▶ Exercise description: Print all entries below exactly as they appear.

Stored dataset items
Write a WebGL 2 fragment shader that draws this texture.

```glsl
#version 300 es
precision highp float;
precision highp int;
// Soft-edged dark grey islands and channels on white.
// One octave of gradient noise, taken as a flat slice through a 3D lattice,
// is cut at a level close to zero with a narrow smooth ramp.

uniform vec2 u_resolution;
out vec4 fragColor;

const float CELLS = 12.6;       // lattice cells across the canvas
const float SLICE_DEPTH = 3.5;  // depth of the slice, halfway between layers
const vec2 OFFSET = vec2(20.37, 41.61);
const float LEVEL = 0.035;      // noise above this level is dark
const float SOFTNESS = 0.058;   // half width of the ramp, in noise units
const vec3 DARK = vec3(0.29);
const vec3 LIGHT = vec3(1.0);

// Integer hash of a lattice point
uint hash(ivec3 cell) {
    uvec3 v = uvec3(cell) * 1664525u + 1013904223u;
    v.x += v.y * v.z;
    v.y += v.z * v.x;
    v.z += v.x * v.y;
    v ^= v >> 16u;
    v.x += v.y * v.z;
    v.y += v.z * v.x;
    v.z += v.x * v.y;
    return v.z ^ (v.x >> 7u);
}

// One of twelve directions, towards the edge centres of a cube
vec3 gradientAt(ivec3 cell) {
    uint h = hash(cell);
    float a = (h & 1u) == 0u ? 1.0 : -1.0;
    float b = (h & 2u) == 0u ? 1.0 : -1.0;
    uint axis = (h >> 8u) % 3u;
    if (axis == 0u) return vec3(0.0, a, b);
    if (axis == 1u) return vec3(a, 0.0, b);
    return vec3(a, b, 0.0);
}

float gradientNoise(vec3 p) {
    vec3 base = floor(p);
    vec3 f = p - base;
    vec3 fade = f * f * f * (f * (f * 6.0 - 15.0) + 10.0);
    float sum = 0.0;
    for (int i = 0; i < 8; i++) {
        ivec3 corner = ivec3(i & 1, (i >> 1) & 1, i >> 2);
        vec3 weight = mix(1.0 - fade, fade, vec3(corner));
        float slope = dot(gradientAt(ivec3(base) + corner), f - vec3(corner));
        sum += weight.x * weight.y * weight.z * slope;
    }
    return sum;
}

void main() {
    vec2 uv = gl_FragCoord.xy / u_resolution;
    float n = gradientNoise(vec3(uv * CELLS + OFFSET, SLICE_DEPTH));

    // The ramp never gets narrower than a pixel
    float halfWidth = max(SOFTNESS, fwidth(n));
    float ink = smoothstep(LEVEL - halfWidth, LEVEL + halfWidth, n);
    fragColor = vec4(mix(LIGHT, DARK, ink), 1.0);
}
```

▶ Reply to the task:
Write a WebGL 2 fragment shader that draws this texture.

```glsl
#version 300 es
precision highp float;
precision highp int;
// Soft-edged dark grey islands and channels on white.
// One octave of gradient noise, taken as a flat slice through a 3D lattice,
// is cut at a level close to zero with a narrow smooth ramp.

uniform vec2 u_resolution;
out vec4 fragColor;

const float CELLS = 12.6;       // lattice cells across the canvas
const float SLICE_DEPTH = 3.5;  // depth of the slice, halfway between layers
const vec2 OFFSET = vec2(20.37, 41.61);
const float LEVEL = 0.035;      // noise above this level is dark
const float SOFTNESS = 0.058;   // half width of the ramp, in noise units
const vec3 DARK = vec3(0.29);
const vec3 LIGHT = vec3(1.0);

// Integer hash of a lattice point
uint hash(ivec3 cell) {
    uvec3 v = uvec3(cell) * 1664525u + 1013904223u;
    v.x += v.y * v.z;
    v.y += v.z * v.x;
    v.z += v.x * v.y;
    v ^= v >> 16u;
    v.x += v.y * v.z;
    v.y += v.z * v.x;
    v.z += v.x * v.y;
    return v.z ^ (v.x >> 7u);
}

// One of twelve directions, towards the edge centres of a cube
vec3 gradientAt(ivec3 cell) {
    uint h = hash(cell);
    float a = (h & 1u) == 0u ? 1.0 : -1.0;
    float b = (h & 2u) == 0u ? 1.0 : -1.0;
    uint axis = (h >> 8u) % 3u;
    if (axis == 0u) return vec3(0.0, a, b);
    if (axis == 1u) return vec3(a, 0.0, b);
    return vec3(a, b, 0.0);
}

float gradientNoise(vec3 p) {
    vec3 base = floor(p);
    vec3 f = p - base;
    vec3 fade = f * f * f * (f * (f * 6.0 - 15.0) + 10.0);
    float sum = 0.0;
    for (int i = 0; i < 8; i++) {
        ivec3 corner = ivec3(i & 1, (i >> 1) & 1, i >> 2);
        vec3 weight = mix(1.0 - fade, fade, vec3(corner));
        float slope = dot(gradientAt(ivec3(base) + corner), f - vec3(corner));
        sum += weight.x * weight.y * weight.z * slope;
    }
    return sum;
}

void main() {
    vec2 uv = gl_FragCoord.xy / u_resolution;
    float n = gradientNoise(vec3(uv * CELLS + OFFSET, SLICE_DEPTH));

    // The ramp never gets narrower than a pixel
    float halfWidth = max(SOFTNESS, fwidth(n));
    float ink = smoothstep(LEVEL - halfWidth, LEVEL + halfWidth, n);
    fragColor = vec4(mix(LIGHT, DARK, ink), 1.0);
}
```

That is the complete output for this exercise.